He said “ayem hyehyeo nkunimdi”. We would not want to go through such

circumstances again. Mr. Speaker, so it is important to urge the players, the technical team and the board room support team to put their act together and soldier on. The nation expects much from them but at the end of the day, let the best team win. Mr. Speaker, thank you for the opportunity.

Deputy Minister for Education,

Science and Sports (Mrs. Angelina Baiden-Amissah): Mr. Speaker, the Ministry of Education, Science and Sports expresses its gratitude to hon. Members of Parliament and Ghanaians in general for showing so much interest, and also showing a sense of patriotism and nationalism in the tournament.

Mr. Speaker, we are also happy that there is so much commendation for the Black Stars and their performance, and also for the other national teams that are playing in the country.

Mr. Speaker, we have taken care of concerns raised on ticketing, maintenance of the fields and other setbacks that reared their heads during the opening of the tournament. The Ministry would inform the National Sports Council (NSC) the Local Organizing Committee (LOC) and Ghana Football Association (GFA) to take care of all these so that such occurrences would not happen again in the subsequent ones.

Mr. Speaker, concerning the naming

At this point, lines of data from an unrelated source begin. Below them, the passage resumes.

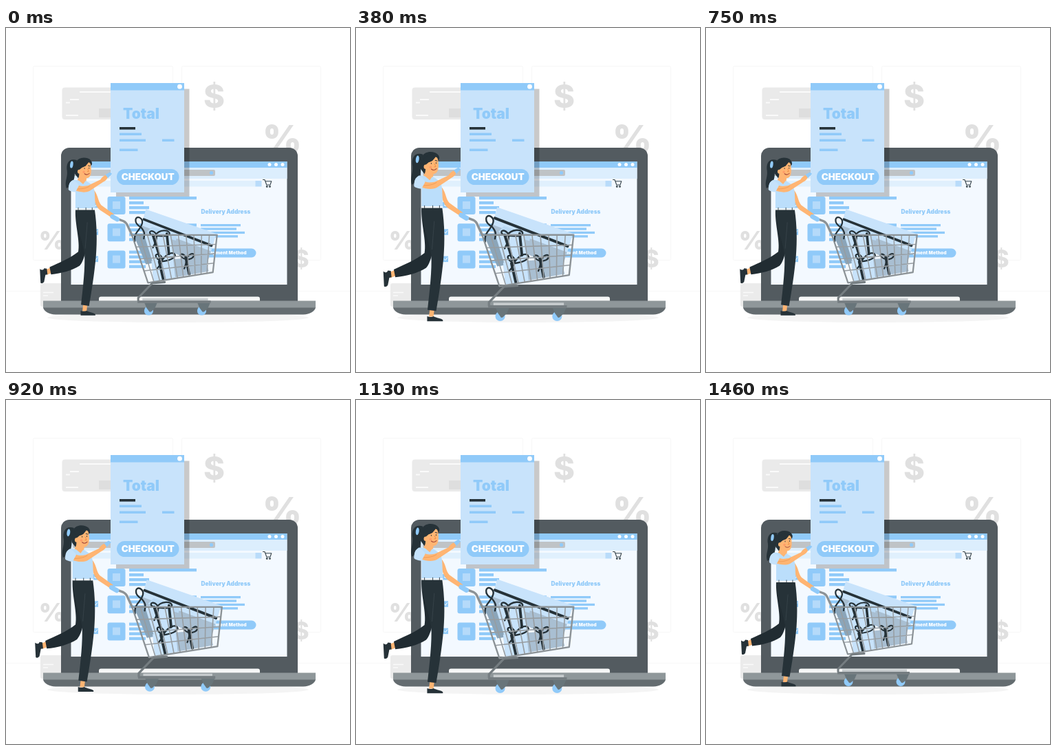
An HTML page for the animation above (1.5 s loop, 500 by 500 pixels).

```html
<!DOCTYPE html>
<html lang="en">
<head>
<meta charset="utf-8">
<title>Checkout</title>
<style>
  html, body { margin: 0; width: 100%; height: 100%; overflow: hidden; background: #fff; }
  svg { display: block; width: 100vw; height: 100vh; }
  text { font-family: Inter, "Open Sans", sans-serif; font-weight: 900; text-anchor: middle; }
  .blue { fill: #90caf9; }
  .pale { fill: #c8e3fb; }
  .grey { fill: #a9bfd2; }
  .dark { fill: #263238; }
  .skin { fill: #ffb573; }
  .line { fill: none; stroke-linecap: round; stroke-linejoin: round; }
  .ribbon { stroke: #263238; stroke-width: 3.6; }
  .bow { stroke: #263238; stroke-width: 2.2; }
  .wire { stroke: #979da1; stroke-width: 1.5; }
  .rod { stroke: #8b9296; stroke-width: 3.2; }
</style>
</head>
<body>
<svg viewBox="0 0 500 500">
  <!-- backdrop -->
  <g fill="none" stroke="#f7f7f7">
    <rect x="39.500" y="55.500" width="203" height="282" rx="2"/>
    <rect x="255.500" y="55.500" width="202" height="282" rx="2"/>
    <path d="M0 382.500H500"/>
  </g>
  <rect x="81.500" y="86.500" width="105" height="46.500" rx="4" fill="#eaeaea"/>
  <rect x="135" y="117" width="24" height="13" fill="#dedede"/>
  <path d="M93 104H106M87 108.500H93M87 127H105M107 93H152" stroke="#fafafa" stroke-width="1.800"/>
  <rect x="50" y="371" width="50" height="34" rx="3" fill="#ebebeb"/>
  <path d="M54 384.500H69M54 389H61" stroke="#fafafa" stroke-width="1.400"/>
  <g fill="#e0e0e0">
    <text x="302.500" y="115.500" font-size="47" style="font-weight:800">$</text>
    <text x="401.500" y="179.500" font-size="54">%</text>
    <text x="67" y="321.500" font-size="37">%</text>
    <text x="429" y="347.500" font-size="35" style="font-weight:800">$</text>
  </g>
  <ellipse cx="250" cy="421" rx="190" ry="7" fill="#f4f4f4"/>

  <!-- laptop -->
  <path d="M80 398V186a12 12 0 0 1 12-12H412a12 12 0 0 1 12 12V398Z" fill="#535b60"/>
  <rect x="94.500" y="194" width="314" height="179" fill="#f3f9ff"/>
  <rect x="94.500" y="203" width="314" height="16" fill="#dceefd"/>
  <rect x="94.500" y="194" width="314" height="9" class="blue"/>
  <g fill="#fff"><circle cx="383" cy="198.500" r="2.500"/><circle cx="392.500" cy="198.500" r="2.500"/><circle cx="402" cy="198.500" r="2.500"/></g>
  <rect x="97" y="206" width="207" height="9" rx="2" fill="#bfc3c6"/>
  <circle cx="298.500" cy="210.500" r="2.600" class="blue"/>
  <rect x="105" y="222" width="258" height="8.500" fill="#e0f0fd"/>
  <rect x="362.500" y="222" width="9" height="8.500" fill="#b9dcfa"/>
  <g class="line" stroke="#37444b" stroke-width="1.100">
    <path d="M373.500 220.500h2.500l2.800 7.500h5.200l1.800-5.200H377"/>
    <circle cx="379.300" cy="230.500" r=".9"/><circle cx="383.500" cy="230.500" r=".9"/>
  </g>
  <g id="shop" class="blue"></g>
  <text x="319.500" y="270.300" font-size="8.300" class="blue">Delivery Address</text>
  <rect x="283" y="320.500" width="80.500" height="13" rx="6.500" class="blue"/>
  <text x="321" y="329.300" font-size="6.700" fill="#fff">Payment Method</text>
  <path d="M54 396.500H450V407H54Z" fill="#8f979a"/>
  <path d="M54 406.500H450C449 411 442 416.500 432 416.500H72C62 416.500 55 411 54 406.500Z" fill="#646c70"/>
  <path d="M135 396.500V393.500q0-3 3-3H366q3 0 3 3V396.500Z" fill="#f6f7f7"/>

  <!-- bill -->
  <rect x="160" y="88.500" width="106.500" height="156.500" fill="#000" opacity=".21"/>
  <rect x="152" y="80" width="107" height="159" class="pale"/>
  <rect x="152" y="80" width="107" height="10.500" class="blue"/>
  <circle cx="252.500" cy="85.200" r="3.400" fill="#fff"/>
  <text x="196.500" y="132" font-size="21" class="blue">Total</text>
  <path d="M165 145.800H188" stroke="#263238" stroke-width="3.600"/>
  <path d="M165 154.300H197M165 163.300H203M227 163.300H244.500M165 177.300H191.500" stroke="#90caf9" stroke-width="3.400"/>
  <rect x="161" y="205" width="90.500" height="23" rx="11.500" class="blue"/>
  <text x="206.200" y="220.800" font-size="13.400" fill="#fff">CHECKOUT</text>

  <g id="beat">
    <!-- gifts -->
    <path d="M203 264 304 299 296 326 195.500 290Z" class="pale"/>
    <path d="M196 287 296 324 289 348 200 306Z" class="grey"/>
    <path d="M212 289 248 301 246 309 204 297Z" fill="#b9d9f4"/>
    <path d="M200 278.500 297 316" class="line ribbon"/>
    <path d="M192 300 238 298 243 333 206 343Z" class="pale"/>
    <path d="M185 300 200 299 213 341 203 343Z" fill="#8ba5b9"/>
    <path d="M213 301 224 336M233 299 236 328" class="line ribbon"/>
    <path d="M211 338 288 332 293 353 214 367Z" class="grey"/>
    <path d="M211 338 242 334 245 362 214 367Z" class="pale"/>
    <path d="M222 339 228 365M260 333 265 357" class="line ribbon"/>
    <g class="line bow">
      <path d="M196 290C184 283 188 273 194 276 201 280 198 287 190 297 187 301 186 304 187 310M196 290C201 296 202 299 200 306"/>
      <path d="M216 302C205 300 208 293 214 296 219 299 221 304 213 319M216 302C222 292 237 293 237 299 236 304 224 302 216 302"/>
      <path d="M225 339C215 333 215 327 222 329 229 333 227 340 219 349M225 339C233 326 243 324 245 330 243 336 233 338 225 339"/>
      <path d="M261 336C249 332 252 326 257 329 263 334 261 341 258 349M261 336C265 327 271 326 272 330 271 334 266 336 261 336"/>
    </g>

    <!-- cart -->
    <g id="wires" class="line wire"></g>
    <path d="M160 277 171 281Q175 283 177 288L183 301" class="line rod"/>
    <path d="M183 301H305L299 354.500 206 369.500Z" class="line" stroke="#8b9296" stroke-width="2.200"/>
    <path d="M198 393.200H292" stroke="#c6cbcd" stroke-width="3.400"/>
    <path d="M230 368.500 212 370 192 391V395" class="line" stroke="#757d81" stroke-width="3"/>
    <path d="M191 396.700H296" stroke="#757d81" stroke-width="3.600"/>
    <g id="wheels"></g>

    <!-- far arm and handle -->
    <path d="M129 237C135 245 134 252 139 258L157 271 154 276 137 265C131 260 129 250 127 244Z" class="skin"/>
    <path d="M155 274.500 162 278.500" class="line" stroke="#90caf9" stroke-width="6.500"/>

    <!-- legs -->
    <path d="M68 347 59 351 61 358 69 355Z" class="skin"/>
    <path d="M61 349 57 348.500C56 352 53 351 51 349.500L52 369.500Q55 371 57 368L59 358 62 357.500Z" class="dark"/>
    <path d="M102 265C101 285 109 310 106 325 95 334 78 341 65 347L67 357.500C82 356 97 352 108 345 116 337 120 310 122 288Z" fill="#212c32"/>
    <path d="M113 401 112 410H118L119 401Z" class="skin"/>
    <path d="M109.500 409.500C113 411 116 410.500 118 409.500 122 412 128 412 130.500 414.500V416.200H109.500Z" class="dark"/>
    <path d="M102 264H129.500C133 288 133 310 131.500 330 129 358 125 382 121.500 402.500L110 401C113 375 116 348 115 328 111 305 104 292 102 264Z" class="dark"/>
    <path d="M119 283 116 320" class="line" stroke="#3c484e" stroke-width=".7"/>

    <!-- head -->
    <path d="M104 193.500C93 190 88 198 90 209 91 219 86 224 89 234 98 230 101 222 101 211Z" class="dark"/>
    <path d="M101 213C99 198 104 190 114 190 122 190 127 195 125.500 200L118 210 107 221Z" class="dark"/>
    <path d="M108 207 120 197C123 196 124.500 200 124.500 206 125 213 123.500 219 118 219.500L117 226 109 229 104 224 107 217Z" class="skin"/>
    <path d="M104 200C109 207 117 204 121 196L113 193Z" class="dark"/>
    <ellipse cx="107.500" cy="210" rx="2.500" ry="3" class="skin"/>
    <ellipse cx="96.500" cy="200" rx="2.200" ry="5" transform="rotate(8 96.500 200)" class="blue"/>
    <g class="line" stroke="#263238" stroke-width=".9">
      <path d="M115 205v1M121.500 204.500v1M113.500 202.300l3-.8M120.300 201.500l2.500.6"/>
    </g>
    <path d="M115 213Q118.500 216 122 212.500" class="line" stroke="#a5483a"/>
    <path d="M119.500 206 121 210H119" class="line" stroke="#ed893e" stroke-width=".8"/>
    <circle cx="114" cy="210.500" r="1.700" fill="#ff9c68"/>

    <!-- shirt and near arm -->
    <path d="M98 222C104 221 108 224 116 223 124 226 129 231 129.500 240L130.500 263H102L102 239 92.500 236C92 229 94 225 98 222Z" fill="#bbdefb"/>
    <path d="M106 222 113 228 117 222.500" class="skin"/>
    <path d="M102 262.700H130.500V265H102Z" fill="#f4f8fb"/>
    <path d="M106 261.500v4M117 261.500v4M126 261.500v4" stroke="#263238" stroke-width=".8"/>
    <path d="M104 228C109 232 114 231 120 230L138 221.500C140 218 142 216 147 214.500L149 217C147 222 144 224 140 226L122 238C115 241 107 239 101 237Z" class="skin"/>
    <path d="M104 235C112 235 117 234 122 231" class="line" stroke="#ed9852" stroke-width=".8"/>
    <path d="M97 223C103 223 106 228 107 230L102 239.500C97 239 93 237.500 92 236 92 230 93 225 97 223Z" fill="#c5e2fb"/>
    <path d="M145 214.500 151 211 154.500 213 148.500 219.500Z" class="blue"/>
  </g>
</svg>
<script>
const $ = id => document.getElementById(id);
const bar = (x, y, w, h = 4.3) => `<rect x="${x}" y="${y}" width="${w}" height="${h}"/>`;

// Product rows
let shop = "";
for (let i = 0; i < 3; i++) {
  const y = 245 + i * 39.3;
  shop += `<rect x="147.500" y="${y}" width="26" height="26" rx="3"/>` +
    `<rect x="155" y="${y + 7}" width="11" height="11" fill="#b5dafa"/>` +
    bar(126, y + 8, 8, 8.5) +
    `<path d="M128 ${y + 12}l2 2 3-4" fill="none" stroke="#fff"/>` +
    [98, 21, 29, 24].map((w, n) => bar(179, y + n * 7, w)).join("");
}
[58, 52, 64, 54].forEach((w, i) => shop += bar(283, 285 + i * 5.4, w, 3.3));
$("shop").innerHTML = shop;

// Basket mesh between the slanted sides
const mix = (a, b, f) => a + (b - a) * f;
let mesh = "";
for (let i = 1; i < 11; i++) {
  const f = i / 11;
  mesh += `M${mix(183, 305, f)} 301L${mix(206, 299, f)} ${mix(369.5, 354.5, f)}`;
}
for (let i = 1; i < 4; i++) {
  const f = i / 4;
  mesh += `M${mix(183, 206, f)} ${mix(301, 369.5, f)}L${mix(305, 299, f)} ${mix(301, 354.5, f)}`;
}
$("wires").innerHTML = `<path d="${mesh}"/>`;

$("wheels").innerHTML = [207, 283].map(x =>
  `<circle cx="${x}" cy="409.500" r="6.500" class="blue"/>` +
  `<path d="M${x - 6} 398.500h18l-3 7-5 5q-3 2-4-1l-3-4Z" fill="#68757a"/>`).join("");

// Double heartbeat: [progress, scale], two beats per loop
const beat = [[0, 1], [.32, 1.08], [.4, 1.05], [.6, 1.1], [1, 1]];
const LOOP = 1500, STEPS = 36;

function scaleAt(p) {
  const i = beat.findIndex(k => k[0] > p);
  const [p0, s0] = beat[i - 1], [p1, s1] = beat[i];
  return mix(s0, s1, (p - p0) / (p1 - p0));
}

function draw(now) {
  const step = Math.floor((now % LOOP + 5) * STEPS / LOOP);
  const s = scaleAt((step + 1) % 18 / 18);
  $("beat").setAttribute("transform", `translate(178 303) scale(${s}) translate(-178 -303)`);
}

function tick() {
  draw(performance.now());
  requestAnimationFrame(tick);
}
tick();
</script>
</body>
</html>
```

of the Sports Stadia, the two have already been named, for the Sekondi Sports Stadium, it is going to be named after Edward Acquah, a footballer that we all know of. I am even happy that this has been raised because the area where the stadium is situated is Inchaban, not Essipong; Essipong is the place where the contractors are residing.

If anything, the name should be “Sekondi Sports Stadium” which we

all know and which we all approved in Parliament. So if it is named after a footballer, all of us would like it. As at now Inchaban's name does not even come in at all. If it is “Edward Acquah Sports Stadium, Sekondi”, there will be no noise because my Chiefs are agitating so much as regards the naming after Essipong.

Mr. Speaker, as I say this I thank every hon. Member here, I also urge all of us to keep on encouraging them to play and also win. Let us all hope that they are going to win, and win massively.
Papa Owusu-Ankomah 11:20 a.m.
On a point
of order. Mr. Speaker, just a point of correction. The stadium is now known as “Sekondi Sports Stadium”, it is not “Essipong Sports Stadium”. I just wanted to correct my hon. Colleague. It is Sekondi Sports Stadium, not Essipong Sports Stadium.
Mrs. Baiden-Amissah 11:20 a.m.
Mr. Speaker,
I am very happy that the hon. Member of Parliament for Sekondi has come out with the correction that it is not Essipong Sports Stadium. But pressmen keep saying Essipong Sports Stadium. Even the hon. Minister for Information and National Orientation mentioned Essipong Sports Stadium on the day that we were having -- the People's Assembly.
Mr. Speaker 11:20 a.m.
Deputy Minister, are
you concluding?
Mrs. Baiden-Amissah 11:20 a.m.
Mr. Speaker,
so the name is “Sekondi Sports Stadium”, not “Essipong Sports Stadium”, and it would subsequently be named after Edward Acquah; it would be “Edward Acquah Sports Stadium”. Mr. Speaker, thank you very much.
Mr. Speaker 11:20 a.m.
At the Commencement
of Public Business, Item 5 -- Committee Sitting. Leadership?
Mr. Kyei-Mensah-Bonsu 11:20 a.m.
Mr. Speaker, it is the beginning of the Meeting, and we have done justice to today's agenda. Mr. Speaker, in the circumstance, may I move, that this honourable House do now adjourn until tomorrow at ten o'clock in the forenoon.
Mr. John Tia 11:20 a.m.
Mr. Speaker, I rise to
second the motion.
Question put and motion agreed to.
ADJOURNMENT 11:20 a.m.